- EXERCISE GOAL: Determine how many lines below include the string "hold". Reply with the number only.

- ENTRIES SHOWN:

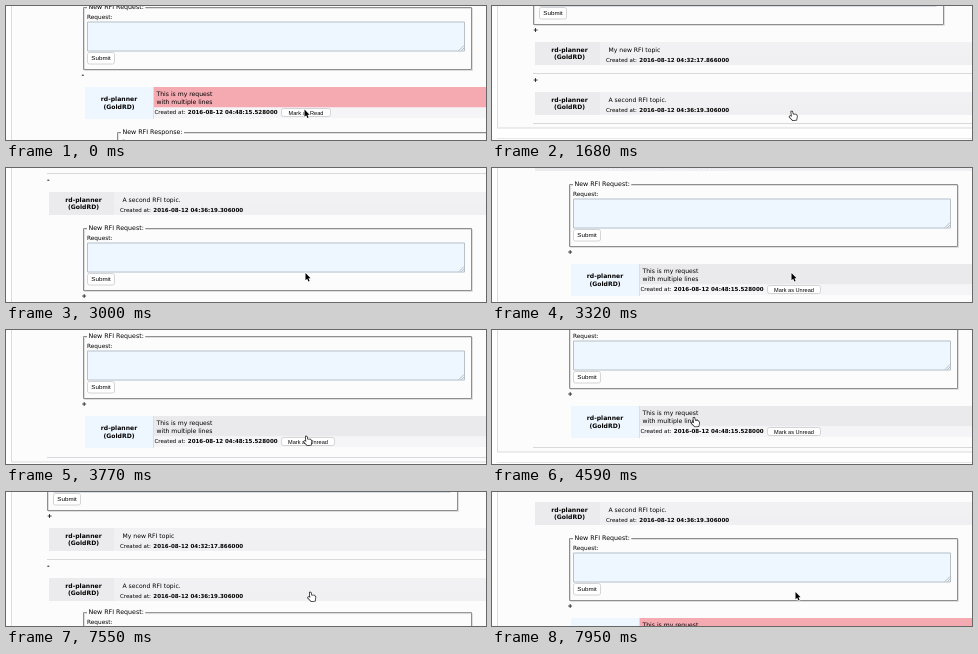
An HTML page with a canvas for the animation above (8 s loop, 480 by 134 pixels).

```html
<!DOCTYPE html>
<html lang="en">
<head>
<meta charset="utf-8">
<title>Request list</title>
<style>
html, body { margin: 0; width: 100%; height: 100%; overflow: hidden; background: #fff; }
canvas { display: block; }
</style>
</head>
<body>
<canvas id="stage" width="480" height="134"></canvas>
<script>
const ctx = document.getElementById('stage').getContext('2d');
const LOOP = 8000;
const SANS = '"DejaVu Sans", Verdana, sans-serif';
const ARIAL = '"Liberation Sans", Arial, sans-serif';
const PANEL = '#fcfcfd';

const linear = p => p;
const easeOut = p => 1 - (1 - p) * (1 - p);
const swing = p => 0.5 - Math.cos(Math.PI * p) / 2;
const hold = () => 0;

// Each row: time, values..., easing towards the next row
const SCROLL = [
  [0, 121, hold], [860, 0, hold], [2700, 0, linear], [3000, 62, easeOut],
  [3500, 113, hold], [3725, 113, linear], [3770, 116, easeOut],
  [4500, 126, hold], [6680, 0, hold], [7670, 0, linear], [7950, 76, linear],
  [8000, 82, hold]
];
const POINTER = [
  [0, 298.5, 103.5, hold], [860, 299, 105, hold], [2700, 299, 105, linear],
  [3000, 299.5, 105, hold], [3770, 299.5, 106, swing],
  [4500, 198, 87, swing], [5320, 303.5, 100, hold], [8000, 303.5, 100.5, hold]
];
// Spans in which the pointer is a hand
const HAND = [[900, 2750], [3450, 5200], [7180, 7750]];
// Spans in which the second topic is open; each ends with a reload
const OPEN = [[-1000, 860], [2230, 6680], [7320, 9000]];

function sample(rows, t) {
  let i = 0;
  while (i < rows.length - 2 && t >= rows[i + 1][0]) i++;
  const a = rows[i], b = rows[i + 1];
  const p = a[a.length - 1](Math.min(1, (t - a[0]) / (b[0] - a[0])));
  return a.slice(1, -1).map((v, k) => v + (b[k + 1] - v) * p);
}

const within = (spans, t) => spans.find(([a, b]) => t >= a && t < b);

function rect(x, y, w, h, color) {
  ctx.fillStyle = color;
  ctx.fillRect(x, y, w, h);
}

function frame(x, y, w, h, color) {
  ctx.strokeStyle = color;
  ctx.lineWidth = 1;
  ctx.strokeRect(x + 0.5, y + 0.5, w - 1, h - 1);
}

// y is the middle of the capital letters
function text(str, x, y, size = 6.1, { bold, family = SANS, align = 'left' } = {}) {
  ctx.font = `${bold ? 'bold ' : ''}${size}px ${family}`;
  ctx.textAlign = align;
  ctx.fillStyle = '#000';
  ctx.fillText(str, x, y + size * 0.36);
}

function button(label, x, y, w, h, size) {
  ctx.beginPath();
  ctx.roundRect(x + 0.5, y + 0.5, w - 1, h - 1, 2);
  ctx.fillStyle = '#fff';
  ctx.fill();
  ctx.strokeStyle = '#d4d4d6';
  ctx.lineWidth = 1;
  ctx.stroke();
  text(label, x + w / 2, y + h / 2, size, { family: ARIAL, align: 'center' });
}

function textarea(x, y, w, h) {
  rect(x, y, w, h, '#eef7ff');
  frame(x, y, w, h, '#b9c1c8');
  ctx.strokeStyle = '#8f969c';
  ctx.lineWidth = 0.6;
  ctx.beginPath();
  for (const d of [2.5, 5]) {
    ctx.moveTo(x + w - 1 - d, y + h - 1);
    ctx.lineTo(x + w - 1, y + h - 1 - d);
  }
  ctx.stroke();
}

function fieldset(x, y, w, h, legend) {
  frame(x + 1, y + 1, w, h, '#dededf');
  frame(x, y, w, h, '#8e8e90');
  if (!legend) return;
  ctx.font = `6.3px ${SANS}`;
  rect(x + 4, y - 1, ctx.measureText(legend).width + 3, 3, PANEL);
  text(legend, x + 5.5, y, 6.3);
}

function sign(open, x, y) {
  text(open ? '-' : '+', x, y, 6.3, { bold: true });
}

function author(x, y) {
  const style = { bold: true, align: 'center' };
  text('rd-planner', x, y, 6.1, style);
  text('(GoldRD)', x, y + 7.4, 6.1, style);
}

function created(stamp, x, y) {
  text('Created at:', x, y, 5.5);
  text(stamp, x + 33.3, y, 5.53, { bold: true });
}

function topic(title, stamp, y, open) {
  sign(open, 41, y - 12);
  rect(43, y, 65, 23, '#ebebed');
  rect(108, y, 372, 13, '#f1f1f3');
  rect(108, y + 13, 372, 10, '#f0f0f2');
  author(77.5, y + 7.7);
  text(title, 116.5, y + 7.7);
  created(stamp, 114, y + 18);
}

function request(unread, open) {
  sign(open, 75.5, 190);
  rect(79, 202, 69, 32, '#eef6ff');
  rect(148, 202, 332, 20.5, unread ? '#f5a9b1' : '#eae9eb');
  rect(148, 222.5, 332, 10.5, '#f5f4f6');
  rect(147, 202, 1, 32, '#dcdee2');
  author(113, 214);
  text('This is my request', 150.5, 209.3);
  text('with multiple lines', 150.5, 217);
  created('2016-08-12 04:48:15.528000', 148.5, 227.3);
  button(unread ? 'Mark as Read' : 'Mark as Unread', 275, 223, unread ? 50 : 54, 9, 5.6);
}

function details({ shown, gap, unread, replyOpen }) {
  ctx.save();
  ctx.beginPath();
  ctx.rect(0, 110, 480, 126 * shown + gap);
  ctx.clip();
  ctx.translate(0, -5 * (1 - shown));
  fieldset(77, 122, 389, 63, 'New RFI Request:');
  text('Request:', 81, 132, 5.8);
  textarea(81, 136.5, 378, 30);
  button('Submit', 81, 167, 28, 12.5, 6.2);
  request(unread, replyOpen);
  if (gap > 12) {
    fieldset(111, 247, 400, 70, 'New RFI Response:');
    text('Response:', 116, 257, 5.8);
  }
  ctx.restore();
}

function page(state) {
  const push = 126 * state.shown + state.gap;
  const end = Math.round(122 + push + state.margin);
  rect(5, -200, 475, end + 200, PANEL);
  rect(5, -200, 1, end + 200, '#dcdce0');
  rect(5, end - 0.5, 475, 1, '#dcdce0');
  rect(5, end + 10, 475, 1, '#e6e6e9');

  fieldset(41, -60, 411, 79);
  textarea(47, -30, 398, 30.5);
  button('Submit', 47, 1, 28, 12.5, 6.2);
  topic('My new RFI topic', '2016-08-12 04:32:17.866000', 36, false);
  rect(41, 67, 439, 1, '#d9d9dc');
  topic('A second RFI topic.', '2016-08-12 04:36:19.306000', 86, state.open);
  if (state.shown > 0) details(state);
  rect(41, Math.round(116.5 + push), 439, 1, '#d9d9dc');
}

function shape(points, x, y, fill, stroke, width) {
  ctx.beginPath();
  points.forEach(([px, py]) => ctx.lineTo(x + px, y + py));
  ctx.closePath();
  ctx.lineJoin = 'round';
  ctx.lineWidth = width;
  ctx.strokeStyle = stroke;
  ctx.stroke();
  ctx.fillStyle = fill;
  ctx.fill();
}

const ARROW = [[0, 0], [0, 7.2], [1.7, 5.7], [2.9, 8.4], [4.1, 7.9], [2.9, 5.3], [5.1, 5.2]];
const PALM = [[0.2, 0.6], [1.2, 0.4], [2, 3.4], [4.9, 3.6], [6, 5], [5.4, 8.8], [1.8, 9.2], [-1.6, 5.8], [-0.8, 5], [0.8, 5.8]];

function pointer(t) {
  const [x, y] = sample(POINTER, t);
  if (within(HAND, t)) shape(PALM, x, y, '#fff', '#222', 1.5);
  else shape(ARROW, x, y, '#000', '#fff', 1.4);
}

function draw(t) {
  const span = within(OPEN, t);
  const [scroll] = sample(SCROLL, t);
  // The reply area starts to slide open, then freezes until the reload
  const reply = t < 6680 ? Math.max(0, Math.min(1, (t - 5860) / 90)) : 0;
  rect(0, 0, 480, 134, '#fff');
  ctx.save();
  ctx.translate(0, -Math.round(scroll));
  page({
    open: !!span,
    shown: span ? swing(Math.min(1, (t - span[0]) / 400)) : 0,
    gap: t < 860 ? 90 : 3 * reply,
    margin: 5 * reply,
    unread: t < 860 || t >= 6680,
    replyOpen: t < 100 || reply > 0
  });
  ctx.restore();
  pointer(t);
}

const start = performance.now();
function tick() {
  draw((performance.now() - start) % LOOP);
  requestAnimationFrame(tick);
}
tick();
</script>
</body>
</html>
```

- TASK OUTPUT: 8